| Directions |
Output the entries word for word. Omit images.

[Dataset entries]

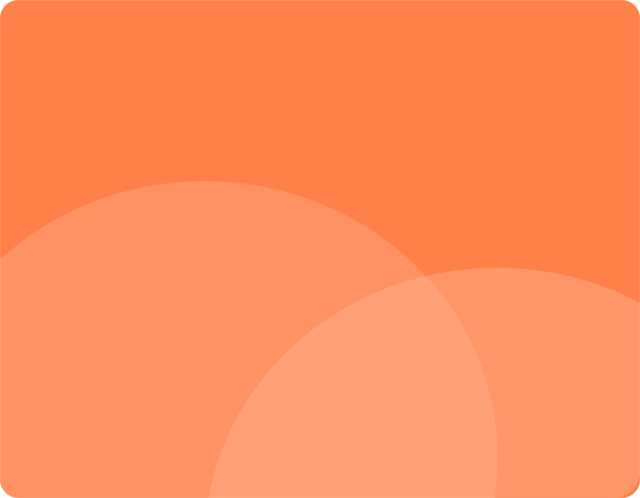
Write a Shadertoy shader that draws this background.

```glsl
// A rounded orange card with two large translucent peach ellipses rising
// from its lower edge. Each shape is a signed distance, turned into a
// smooth coverage mask and blended over the layers below.

const vec3 PAPER  = vec3(1.0);
const vec3 ORANGE = vec3(1.0, 0.502, 0.282);
const vec3 PEACH  = vec3(1.0, 0.717, 0.597);

// Approximate signed distance to an axis-aligned ellipse.
float ellipseDistance(vec2 p, vec2 radii) {
    float k = length(p / radii);
    float slope = length(p / (radii * radii));
    return k * (k - 1.0) / max(slope, 1e-4);
}

// Signed distance to a box with rounded corners.
float roundedBoxDistance(vec2 p, vec2 halfSize, float radius) {
    vec2 q = abs(p) - halfSize + radius;
    return length(max(q, 0.0)) + min(max(q.x, q.y), 0.0) - radius;
}

// Coverage of a shape, with an edge of the given width.
float coverage(float d, float edge) {
    return 1.0 - smoothstep(-edge, edge, d);
}

void mainImage(out vec4 fragColor, in vec2 fragCoord) {
    // Lengths are measured in canvas heights.
    vec2 size = vec2(iResolution.x / iResolution.y, 1.0);
    vec2 p = fragCoord / iResolution.y;
    float pixel = 1.0 / iResolution.y;

    // Ellipse placement as fractions of the canvas.
    vec2 radii       = size * vec2(0.4577, 0.5544);
    vec2 leftCenter  = size * vec2(0.3197, 0.0821);
    vec2 rightCenter = size * vec2(0.7773, -0.0921);

    // The right ellipse is clipped by a slightly rounder card.
    vec2 fromMiddle = p - 0.5 * size;
    float card = coverage(roundedBoxDistance(fromMiddle, 0.5 * size, 0.037), 0.8 * pixel);
    float clip = coverage(roundedBoxDistance(fromMiddle, 0.5 * size, 0.055), 0.8 * pixel);
    float left  = coverage(ellipseDistance(p - leftCenter, radii), pixel);
    float right = coverage(ellipseDistance(p - rightCenter, radii), pixel) * clip;

    // Layers from back to front.
    vec3 color = mix(ORANGE, PEACH, 0.32 * left);
    color = mix(color, PEACH, 0.40 * right);
    color = mix(PAPER, color, card);
    fragColor = vec4(color, 1.0);
}
```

| Output below |
Write a Shadertoy shader that draws this background.

```glsl
// A rounded orange card with two large translucent peach ellipses rising
// from its lower edge. Each shape is a signed distance, turned into a
// smooth coverage mask and blended over the layers below.

const vec3 PAPER  = vec3(1.0);
const vec3 ORANGE = vec3(1.0, 0.502, 0.282);
const vec3 PEACH  = vec3(1.0, 0.717, 0.597);

// Approximate signed distance to an axis-aligned ellipse.
float ellipseDistance(vec2 p, vec2 radii) {
    float k = length(p / radii);
    float slope = length(p / (radii * radii));
    return k * (k - 1.0) / max(slope, 1e-4);
}

// Signed distance to a box with rounded corners.
float roundedBoxDistance(vec2 p, vec2 halfSize, float radius) {
    vec2 q = abs(p) - halfSize + radius;
    return length(max(q, 0.0)) + min(max(q.x, q.y), 0.0) - radius;
}

// Coverage of a shape, with an edge of the given width.
float coverage(float d, float edge) {
    return 1.0 - smoothstep(-edge, edge, d);
}

void mainImage(out vec4 fragColor, in vec2 fragCoord) {
    // Lengths are measured in canvas heights.
    vec2 size = vec2(iResolution.x / iResolution.y, 1.0);
    vec2 p = fragCoord / iResolution.y;
    float pixel = 1.0 / iResolution.y;

    // Ellipse placement as fractions of the canvas.
    vec2 radii       = size * vec2(0.4577, 0.5544);
    vec2 leftCenter  = size * vec2(0.3197, 0.0821);
    vec2 rightCenter = size * vec2(0.7773, -0.0921);

    // The right ellipse is clipped by a slightly rounder card.
    vec2 fromMiddle = p - 0.5 * size;
    float card = coverage(roundedBoxDistance(fromMiddle, 0.5 * size, 0.037), 0.8 * pixel);
    float clip = coverage(roundedBoxDistance(fromMiddle, 0.5 * size, 0.055), 0.8 * pixel);
    float left  = coverage(ellipseDistance(p - leftCenter, radii), pixel);
    float right = coverage(ellipseDistance(p - rightCenter, radii), pixel) * clip;

    // Layers from back to front.
    vec3 color = mix(ORANGE, PEACH, 0.32 * left);
    color = mix(color, PEACH, 0.40 * right);
    color = mix(PAPER, color, card);
    fragColor = vec4(color, 1.0);
}
```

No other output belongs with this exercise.